AR Sandbox is my next project. It’s a mobile augmented reality app designed to integrate various functionalities and use cases. Built on Unity, AR Foundation, and AR Core, it’s tailored for Android devices.
I recently completed Unity’s AR Mobile Development Pathway and have been planning and starting work on this project for a few weeks. My goal is to complete it in a reasonable timeframe, ensuring it has enough features to make publishing an app with my newly acquired skills worthwhile.
The name AR Sandbox fits perfectly because it’s essentially an app for my experiments. The plan is to add content that I want to test, and in the future, I can incorporate more trials. The best part is that these tests will be available for everyone to enjoy for free.
The initial concept includes 3 scenes:
In this first scene, the goal is to track the user’s face using the front (selfie) camera, allowing users to choose from a variety of accessories like masks, beards, glasses, and other filters.
Some filters will trigger effects, sounds, or change the environment’s appearance upon selection.
And the best part is, once you’ve chosen your favorite filter, you can take a photo that will be saved on your device for sharing.
The second scene features a similar list to the first, but this time with objects like tables, chairs, dinosaurs, and helicopters. Cool, right?
The idea is to add one or all of these objects to the environment seen through your phone’s rear camera.
It’s crucial to be able to select, move, scale, rotate, or simply delete these objects as you wish.
I also want to work on occlusion so that people can appear in front of or behind these objects.
Of course, all this is only possible after recognizing the “terrain” and its different horizontal and vertical planes.
Once you’ve created your ideal environment with a helicopter and a dinosaur, you can take a photo and share it.

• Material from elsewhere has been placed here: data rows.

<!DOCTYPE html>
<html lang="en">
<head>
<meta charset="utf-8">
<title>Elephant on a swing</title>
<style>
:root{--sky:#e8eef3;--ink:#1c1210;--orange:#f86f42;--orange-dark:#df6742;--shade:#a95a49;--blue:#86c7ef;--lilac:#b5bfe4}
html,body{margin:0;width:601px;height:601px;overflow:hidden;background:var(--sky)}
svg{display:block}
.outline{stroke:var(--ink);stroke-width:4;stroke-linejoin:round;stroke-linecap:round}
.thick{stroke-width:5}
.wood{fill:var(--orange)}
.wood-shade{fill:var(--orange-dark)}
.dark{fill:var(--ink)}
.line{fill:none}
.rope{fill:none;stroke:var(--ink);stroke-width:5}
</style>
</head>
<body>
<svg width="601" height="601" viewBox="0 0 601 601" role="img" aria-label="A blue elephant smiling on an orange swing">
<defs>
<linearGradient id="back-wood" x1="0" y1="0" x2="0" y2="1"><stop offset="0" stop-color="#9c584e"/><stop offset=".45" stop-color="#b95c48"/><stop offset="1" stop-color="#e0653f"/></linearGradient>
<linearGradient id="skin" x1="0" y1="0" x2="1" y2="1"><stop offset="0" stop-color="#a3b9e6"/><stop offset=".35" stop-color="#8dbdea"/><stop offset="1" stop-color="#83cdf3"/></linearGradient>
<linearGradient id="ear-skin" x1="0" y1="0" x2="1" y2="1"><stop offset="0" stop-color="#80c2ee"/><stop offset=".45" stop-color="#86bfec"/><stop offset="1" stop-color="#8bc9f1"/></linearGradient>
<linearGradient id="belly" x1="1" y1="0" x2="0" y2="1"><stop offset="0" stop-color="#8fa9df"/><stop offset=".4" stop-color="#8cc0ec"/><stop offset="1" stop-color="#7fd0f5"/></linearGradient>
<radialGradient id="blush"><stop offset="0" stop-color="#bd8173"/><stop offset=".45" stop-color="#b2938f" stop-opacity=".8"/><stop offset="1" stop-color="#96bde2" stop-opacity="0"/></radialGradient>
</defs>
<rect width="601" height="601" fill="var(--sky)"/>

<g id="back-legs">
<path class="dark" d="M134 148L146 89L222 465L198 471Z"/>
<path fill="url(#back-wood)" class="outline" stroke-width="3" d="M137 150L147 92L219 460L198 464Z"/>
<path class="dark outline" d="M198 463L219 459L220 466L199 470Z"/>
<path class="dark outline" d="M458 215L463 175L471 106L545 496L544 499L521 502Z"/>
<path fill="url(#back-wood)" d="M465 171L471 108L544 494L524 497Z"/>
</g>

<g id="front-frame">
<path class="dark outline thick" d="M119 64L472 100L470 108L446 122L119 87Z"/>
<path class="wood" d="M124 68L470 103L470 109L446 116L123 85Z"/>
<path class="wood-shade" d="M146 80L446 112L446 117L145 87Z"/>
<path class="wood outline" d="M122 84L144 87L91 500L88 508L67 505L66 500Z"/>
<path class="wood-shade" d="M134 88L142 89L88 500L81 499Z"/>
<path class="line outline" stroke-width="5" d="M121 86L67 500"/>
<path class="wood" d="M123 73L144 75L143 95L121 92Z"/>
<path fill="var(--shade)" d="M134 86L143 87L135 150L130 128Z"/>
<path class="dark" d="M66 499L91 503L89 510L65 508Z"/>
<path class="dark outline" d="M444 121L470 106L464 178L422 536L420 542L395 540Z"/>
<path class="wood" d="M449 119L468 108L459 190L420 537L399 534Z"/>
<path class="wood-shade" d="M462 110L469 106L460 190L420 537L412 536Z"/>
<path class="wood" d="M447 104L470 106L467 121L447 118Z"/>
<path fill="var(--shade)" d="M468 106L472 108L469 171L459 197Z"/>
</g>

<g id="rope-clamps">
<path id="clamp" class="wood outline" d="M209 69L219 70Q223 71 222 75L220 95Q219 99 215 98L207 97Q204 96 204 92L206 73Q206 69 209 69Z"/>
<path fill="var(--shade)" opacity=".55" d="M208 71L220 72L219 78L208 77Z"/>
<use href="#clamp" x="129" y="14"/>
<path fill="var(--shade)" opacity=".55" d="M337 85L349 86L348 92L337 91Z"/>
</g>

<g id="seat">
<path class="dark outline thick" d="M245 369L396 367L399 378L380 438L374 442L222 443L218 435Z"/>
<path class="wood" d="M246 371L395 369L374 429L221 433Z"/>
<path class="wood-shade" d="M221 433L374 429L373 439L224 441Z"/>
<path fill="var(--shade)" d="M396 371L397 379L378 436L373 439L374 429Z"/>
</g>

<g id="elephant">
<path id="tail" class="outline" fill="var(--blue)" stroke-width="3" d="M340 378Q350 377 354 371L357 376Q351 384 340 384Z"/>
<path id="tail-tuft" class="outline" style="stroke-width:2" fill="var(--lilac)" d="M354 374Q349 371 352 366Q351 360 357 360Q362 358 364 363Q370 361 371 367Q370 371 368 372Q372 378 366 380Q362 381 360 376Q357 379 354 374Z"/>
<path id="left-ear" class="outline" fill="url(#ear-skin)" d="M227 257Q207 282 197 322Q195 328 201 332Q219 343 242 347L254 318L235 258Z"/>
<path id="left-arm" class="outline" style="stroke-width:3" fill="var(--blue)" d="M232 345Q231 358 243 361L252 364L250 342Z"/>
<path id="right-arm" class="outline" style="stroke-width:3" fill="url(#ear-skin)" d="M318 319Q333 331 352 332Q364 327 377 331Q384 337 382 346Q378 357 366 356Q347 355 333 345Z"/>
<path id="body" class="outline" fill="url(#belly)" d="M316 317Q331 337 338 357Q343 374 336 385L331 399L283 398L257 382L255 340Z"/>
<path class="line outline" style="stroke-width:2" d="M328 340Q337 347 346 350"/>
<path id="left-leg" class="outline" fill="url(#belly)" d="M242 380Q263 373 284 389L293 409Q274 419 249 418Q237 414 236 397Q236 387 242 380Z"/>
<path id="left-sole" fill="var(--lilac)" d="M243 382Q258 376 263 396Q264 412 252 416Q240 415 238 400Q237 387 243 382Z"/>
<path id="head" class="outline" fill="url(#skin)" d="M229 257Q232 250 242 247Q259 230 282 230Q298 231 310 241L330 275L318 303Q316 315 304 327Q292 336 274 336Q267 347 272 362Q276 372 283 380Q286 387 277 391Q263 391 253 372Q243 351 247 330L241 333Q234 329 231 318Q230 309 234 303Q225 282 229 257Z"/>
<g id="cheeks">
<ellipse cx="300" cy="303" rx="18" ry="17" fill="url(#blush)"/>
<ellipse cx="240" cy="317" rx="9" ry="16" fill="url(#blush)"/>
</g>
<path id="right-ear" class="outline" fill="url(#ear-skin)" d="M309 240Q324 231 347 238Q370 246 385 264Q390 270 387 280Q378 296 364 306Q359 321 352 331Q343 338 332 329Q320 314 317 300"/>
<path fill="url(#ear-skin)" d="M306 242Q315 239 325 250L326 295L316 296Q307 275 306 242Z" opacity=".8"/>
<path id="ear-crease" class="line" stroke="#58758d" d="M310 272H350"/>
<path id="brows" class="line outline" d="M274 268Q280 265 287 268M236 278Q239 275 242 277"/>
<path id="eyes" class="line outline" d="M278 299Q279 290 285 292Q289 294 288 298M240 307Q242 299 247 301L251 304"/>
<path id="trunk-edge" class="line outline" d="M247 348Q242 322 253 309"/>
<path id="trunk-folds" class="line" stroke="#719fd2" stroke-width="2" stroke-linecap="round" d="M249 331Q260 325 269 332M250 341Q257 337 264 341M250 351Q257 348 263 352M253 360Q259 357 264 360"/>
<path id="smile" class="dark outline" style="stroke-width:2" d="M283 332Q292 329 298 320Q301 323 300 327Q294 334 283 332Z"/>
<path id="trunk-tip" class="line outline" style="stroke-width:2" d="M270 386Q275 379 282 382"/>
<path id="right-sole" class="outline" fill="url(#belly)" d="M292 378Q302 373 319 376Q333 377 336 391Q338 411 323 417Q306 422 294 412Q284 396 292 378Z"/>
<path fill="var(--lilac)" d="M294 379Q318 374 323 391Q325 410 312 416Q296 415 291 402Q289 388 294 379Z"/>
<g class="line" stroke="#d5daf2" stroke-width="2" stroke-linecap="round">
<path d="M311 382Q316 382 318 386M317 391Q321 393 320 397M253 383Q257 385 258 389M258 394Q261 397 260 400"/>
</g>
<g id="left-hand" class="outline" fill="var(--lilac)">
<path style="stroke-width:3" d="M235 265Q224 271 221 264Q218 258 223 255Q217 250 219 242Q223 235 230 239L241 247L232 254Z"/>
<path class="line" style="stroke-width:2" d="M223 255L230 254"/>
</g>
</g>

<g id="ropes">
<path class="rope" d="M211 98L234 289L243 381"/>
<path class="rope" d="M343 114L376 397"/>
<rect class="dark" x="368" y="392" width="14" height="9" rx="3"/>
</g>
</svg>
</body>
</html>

Using the same recognition of horizontal planes, you can summon your companion robot. This robot will stay where you’ve placed it and can move where you direct. You can interact with it by tapping, ensuring it doesn’t run out of battery by giving it batteries, and other actions.
The robot will respond with various animations and sounds.
For now, AR Sandbox will have these 3 screens. All assets will be free-to-use models, which I’ll credit in a special section. As mentioned, my aim is to release this app for free on Android (Google Play Store) once it’s complete.
This project is my way of showcasing my augmented reality skills with a personal touch.
I’ll be back soon with updates on AR Sandbox!